    It was six women against two men Tuesday at Keko’s Academy of Martial Arts, but this wasn’t your average gang up.

    It was a women’s tactical defense and rape prevention course instructed by Kyoshi Peter Keko and Roane County Sheriff’s Deputy Mitch Grigsby.

    During the course, women 13-years-old and above will learn posturing and body language, psychological and evasive tactics and defense from attempted rape.

  • Houston seeks informant’s ID

    Leon Houston has been trying to find out the identity of the confidential informant who spoke to the FBI about his brother possessing firearms.
    Rocky Houston, a convicted felon, is not allowed to possess firearms. After a months-long investigation, he was indicted by a federal grand jury in January on 14 counts of being a convicted felon in possession of a firearm.
    Leon Houston is charged in federal court with possessing a firearm while being an unlawful user of a controlled substance and threatening to kill attorney James Logan by telephone.

  • Leon Laments Legal Resources

    Preparing a defense while an inmate at the Blount County Jail has been difficult for Leon Houston.
    “I’ve tried to order legal jargon,” he told U.S. Magistrate C. Clifford Shirley Jr. on Monday. “I’ve been denied legal jargon and case law. It’s hindering my defense.”
    Leon Houston is representing himself on a federal charge of possessing a firearm while being an unlawful user of a controlled substance.

  • Suspect found in quarantined residence

    A man wanted on drug charges was reportedly arrested at his quarantined meth house on Wednesday.
    According to the Roane County Sheriff’s Office, deputies went to Michael Derrick Muir’s home on Harrison Lane on July 17 to arrest him on an outstanding warrant.
    “Upon the deputies arrival, Muir fled the residence on foot,” the sheriff’s office said in a press release. “Muir left behind his two small children, and a female that was living at the residence.”

  • House burns quickly in Harriman

    When Harriman Fire Department arrived at 260 Baumgartner Road last weekend, the home was already engulfed in flames.
    “The fire department was on arrival within two minute of being paged out.

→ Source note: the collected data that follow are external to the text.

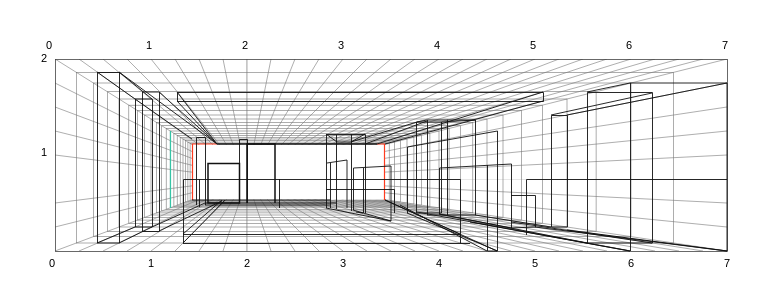
<!DOCTYPE html>
<html lang="en">
<head>
<meta charset="utf-8">
<title>One-point perspective room grid</title>
<style>
:root{--paper:#fff;--ink:#111;--grid:#8c8c8c;--section:#777;--horizon:#ddd;--accent:#ff3b1f;--teal:#35c4a5}
html,body{margin:0;background:var(--paper);overflow:hidden}
svg{display:block;width:770px;height:308px}
path,rect,line{fill:none}
.rays{stroke:var(--grid);stroke-width:.7}
.sections{stroke:var(--section);stroke-width:.6}
.horizon{stroke:var(--horizon);stroke-width:.7}
.frame{stroke:#444;stroke-width:.8}
.objects{stroke:var(--ink);stroke-width:.9}
.heavy{stroke:var(--ink);stroke-width:1.5}
.back-wall{stroke:var(--accent);stroke-width:1.2}
.marker{stroke:var(--teal);stroke-width:1.2}
.scale{font:11px "Liberation Sans",Arial,sans-serif;fill:#000;text-anchor:middle}
</style>
</head>
<body>
<svg viewBox="0 0 770 308" role="img" aria-label="Perspective grid of a long room with outlined panels and blocks">
<defs>
<clipPath id="room-surfaces"><path clip-rule="evenodd" d="M55 59H727V251H55ZM192 144.700V199.600H384V144.700Z"/></clipPath>
</defs>
<g class="horizon">
<line x1="385" y1="179.500" x2="727" y2="179.500"/>
<line x1="246.500" y1="59" x2="246.500" y2="251"/>
</g>
<g class="rays" clip-path="url(#room-surfaces)">
<path id="ceiling-rays" d="M55 59L247 179 79 59M103 59L247 179 127 59M151 59L247 179 175 59M199 59L247 179 223 59M247 59V179L271 59M295 59L247 179 319 59M343 59L247 179 367 59M391 59L247 179 415 59M439 59L247 179 463 59M487 59L247 179 511 59M535 59L247 179 559 59M583 59L247 179 607 59M631 59L247 179 655 59M679 59L247 179 703 59M727 59L247 179"/>
<path id="floor-rays" d="M55 251L247 179 79 251M103 251L247 179 127 251M151 251L247 179 175 251M199 251L247 179 223 251M247 251V179L271 251M295 251L247 179 319 251M343 251L247 179 367 251M391 251L247 179 415 251M439 251L247 179 463 251M487 251L247 179 511 251M535 251L247 179 559 251M583 251L247 179 607 251M631 251L247 179 655 251M679 251L247 179 703 251M727 251L247 179"/>
<path id="wall-rays" d="M55 83L247 179 727 83M55 107L247 179 727 107M55 131L247 179 727 131M55 155L247 179 727 155M55 203L247 179 727 203M55 227L247 179 727 227"/>
</g>
<g class="sections">
<rect x="76.300" y="72.300" width="597.300" height="170.700"/>
<rect x="93.400" y="83" width="537.600" height="153.600"/>
<rect x="107.400" y="91.700" width="488.700" height="139.600"/>
<rect x="119" y="99" width="448" height="128"/>
<rect x="128.800" y="105.200" width="413.500" height="118.200"/>
<rect x="137.300" y="110.400" width="384" height="109.700"/>
<rect x="144.600" y="115" width="358.400" height="102.400"/>
<rect x="151" y="119" width="336" height="96"/>
<rect x="156.600" y="122.500" width="316.200" height="90.400"/>
<rect x="161.700" y="125.700" width="298.700" height="85.300"/>
<rect x="166.200" y="128.500" width="282.900" height="80.800"/>
<rect x="170.200" y="131" width="268.800" height="76.800"/>
<rect x="173.900" y="133.300" width="256" height="73.100"/>
<rect x="177.200" y="135.400" width="244.400" height="69.800"/>
<rect x="180.200" y="137.300" width="233.700" height="66.800"/>
<rect x="183" y="139" width="224" height="64"/>
<rect x="185.600" y="140.600" width="215" height="61.400"/>
<rect x="187.900" y="142.100" width="206.800" height="59.100"/>
<rect x="190.100" y="143.400" width="199.100" height="56.900"/>
</g>
<rect class="frame" x="55.500" y="59.500" width="672" height="192"/>
<path class="back-wall" d="M217 144H192.500V200M377 144H384.500V200"/>
<line class="marker" x1="170.500" y1="131" x2="170.500" y2="208"/>
<g class="objects">
<g id="left-panels">
<path d="M97.500 243V72.500H119.500V243ZM97 72L135 99H152L119 72M97 243L135 227H152L119 243"/>
<path d="M135.500 99V227M142.500 92V231.500M152.500 99V227M159.500 92V231.500M142 92H159M142 231.500H159"/>
<path d="M119 72L217 144M135 99L192 139M159 92L217 144M159 231L222 201M152 227L205 203"/>
</g>
<g id="ceiling-beam">
<path d="M177.500 92.500H543.500V101.500H177.500ZM177 92L217 144M177 101L217 144M543 92L377 144M543 101L385 144"/>
</g>
<g id="floor-bench">
<path d="M183.500 243V179.500H460.500V243M183 234.500H460M183 243L225 200M183 234L222 200M460 234L385 200M183 243.500H470"/>
</g>
<g id="back-blocks">
<path d="M196.500 205V137.500H205.500V205M199.500 179V207M239.500 203V139.500H247.500V203M279.500 179V208M205 205H330"/>
</g>
<g id="middle-panels">
<path d="M326.500 208V134.500H351.500V211M336.500 135V209M351 134.500H365.500V213M326 134L337 142H351L365 134"/>
<path d="M327 163L347 160V208M330.500 163V208M353.500 210V168L391 166V221L353 210M326 189.500H394.500V213M363.500 168V213"/>
<path d="M351 142L417 122M365 144L427 121M326 208L391 221M356 212L363 213"/>
</g>
<g id="right-panels">
<path d="M407.500 213V147L497.500 131V251L407 213"/>
<path d="M416.500 213V122L427 120H447.500V215M427.500 120V215M417 122H441L475.500 120V215H427M441.500 122V213H417M447 120H475"/>
<path d="M439.500 214V168L511.500 164V228L439 214M487.500 165V251H497M511 195.500H535.500V227L511 228"/>
<path d="M526.500 235V179.500H727"/>
</g>
<g id="right-volumes">
<path d="M551.500 227V115.500H567.500V227ZM551 115L652 93M567 115L727 83M587.500 243V92.500H652.500V243ZM587 92L630 83H727V251M630.500 83V251"/>
</g>
<path id="floor-edges" d="M385 200L497 251M400 205L487 251M417 212L630 251M439 214L587 243M511 222L652 243M535 227L727 251M475 215L551 227"/>
</g>
<g class="heavy">
<line x1="217" y1="144" x2="377" y2="144"/>
<path d="M208 203V163.500H239.500V203ZM247 203V144H275V203"/>
<path d="M192 200H330M205 203H336" stroke-width="1"/>
<path d="M567 230L727 251M470 222L630 251" stroke-width="1"/>
</g>
<g class="scale">
<g id="top-scale"><text x="49" y="49">0</text><text x="149" y="49">1</text><text x="245" y="49">2</text><text x="341" y="49">3</text><text x="437" y="49">4</text><text x="533" y="49">5</text><text x="629" y="49">6</text><text x="725" y="49">7</text></g>
<g id="bottom-scale"><text x="52" y="267">0</text><text x="151" y="267">1</text><text x="247" y="267">2</text><text x="343" y="267">3</text><text x="439" y="267">4</text><text x="535" y="267">5</text><text x="631" y="267">6</text><text x="727" y="267">7</text></g>
<g id="height-scale"><text x="44" y="62">2</text><text x="44" y="156">1</text></g>
</g>
</svg>
</body>
</html>
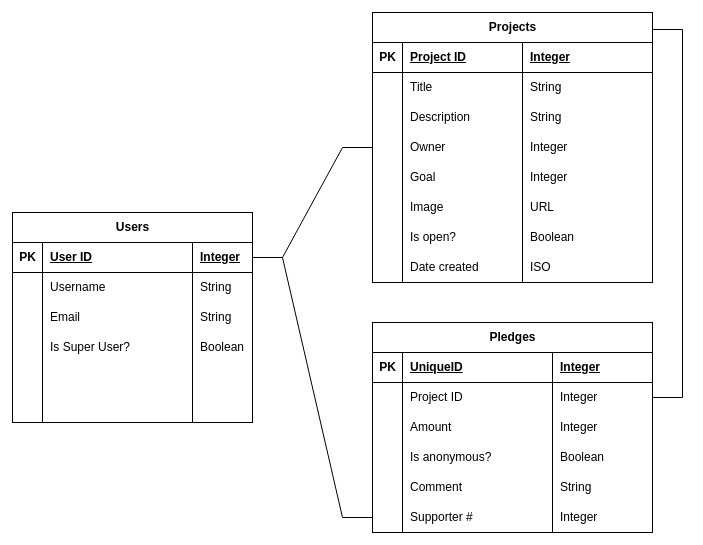
<!DOCTYPE html>
<html lang="en">
<head>
<meta charset="utf-8">
<title>Database schema</title>
<style>
  :root { --ink: #000; --paper: #fff; --row: 30px; }
  * { box-sizing: border-box; margin: 0; }
  body { width: 703px; height: 545px; overflow: hidden; background: var(--paper); }
  .diagram {
    position: relative; width: 703px; height: 545px; overflow: hidden;
    font: 12px/29px "Liberation Sans", Arial, Helvetica, sans-serif; color: var(--ink);
  }
  .relations { position: absolute; inset: 0; fill: none; stroke: var(--ink); stroke-width: 1; }
  .entity { position: absolute; border: 1px solid var(--ink); background: var(--paper); }
  .users { left: 12px; top: 212px; width: 241px; height: 211px; --name: 150px; }
  .projects { left: 372px; top: 12px; width: 281px; height: 271px; --name: 120px; }
  .pledges { left: 372px; top: 322px; width: 281px; height: 211px; --name: 150px; }
  .entity h2 {
    height: var(--row); border-bottom: 1px solid var(--ink);
    font-size: 12px; line-height: 29px; text-align: center;
  }
  .field { display: grid; grid-template-columns: 29px var(--name) 1fr; height: var(--row); }
  .field:last-child { height: 29px; }
  .field span { white-space: nowrap; }
  .field span + span { border-left: 1px solid var(--ink); padding-left: 7px; }
  .key { border-bottom: 1px solid var(--ink); font-weight: bold; }
  .key span:first-child { text-align: center; }
  .key span + span { text-decoration: underline; }
</style>
</head>
<body>
<main class="diagram">
  <svg class="relations" width="703" height="545" viewBox="0 0 703 545" aria-hidden="true">
    <polyline points="252.5,257.5 282.5,257.5 342.5,147.5 372.5,147.5"/>
    <polyline points="282.5,257.5 342.5,517.5 372.5,517.5"/>
    <polyline points="652.5,29.5 682.5,29.5 682.5,397.5 652.5,397.5"/>
  </svg>

  <section class="entity users">
    <h2>Users</h2>
    <div class="field key"><span>PK</span><span>User ID</span><span>Integer</span></div>
    <div class="field"><span></span><span>Username</span><span>String</span></div>
    <div class="field"><span></span><span>Email</span><span>String</span></div>
    <div class="field"><span></span><span>Is Super User?</span><span>Boolean</span></div>
    <div class="field"><span></span><span></span><span></span></div>
    <div class="field"><span></span><span></span><span></span></div>
  </section>

  <section class="entity projects">
    <h2>Projects</h2>
    <div class="field key"><span>PK</span><span>Project ID</span><span>Integer</span></div>
    <div class="field"><span></span><span>Title</span><span>String</span></div>
    <div class="field"><span></span><span>Description</span><span>String</span></div>
    <div class="field"><span></span><span>Owner</span><span>Integer</span></div>
    <div class="field"><span></span><span>Goal</span><span>Integer</span></div>
    <div class="field"><span></span><span>Image</span><span>URL</span></div>
    <div class="field"><span></span><span>Is open?</span><span>Boolean</span></div>
    <div class="field"><span></span><span>Date created</span><span>ISO</span></div>
  </section>

  <section class="entity pledges">
    <h2>Pledges</h2>
    <div class="field key"><span>PK</span><span>UniqueID</span><span>Integer</span></div>
    <div class="field"><span></span><span>Project ID</span><span>Integer</span></div>
    <div class="field"><span></span><span>Amount</span><span>Integer</span></div>
    <div class="field"><span></span><span>Is anonymous?</span><span>Boolean</span></div>
    <div class="field"><span></span><span>Comment</span><span>String</span></div>
    <div class="field"><span></span><span>Supporter #</span><span>Integer</span></div>
  </section>
</main>
</body>
</html>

The structure was completely involved. Even when the neighbors called it in they said fire  was already coming out of the top,” said fire chief Brad Goss.
    “It took us probably 45 minutes to actually get it under control.”
    The owners were out of town, according to Goss.
    The department was paged just before 1 a.m. Sunday morning.

  • Examining the past

    Azia Wright, 6, uses a magnifying glass to examine a dinosaur fossil at the Digging For Fossils event at Harriman Public Library, The activity was part of the summer reading program. Renee Kelley with the American Museum of Science and Energy in Oak Ridge brought a variety of fossils for children to look at.

  • Alleged meth-making Mustang towed

    The methamphetamine problem isn’t letting up in Roane County.

    Deputies with the sheriff’s office found a meth lab on Harrison Lane in Ten Mile on July 17. Two people were arrested at the scene. A third suspect who police said fled, Michael Muir, was arrested on Wednesday.
    Earlier this month the sheriff’s office reported finding 12 grams of meth inside a Ford Mustang parked at the courthouse.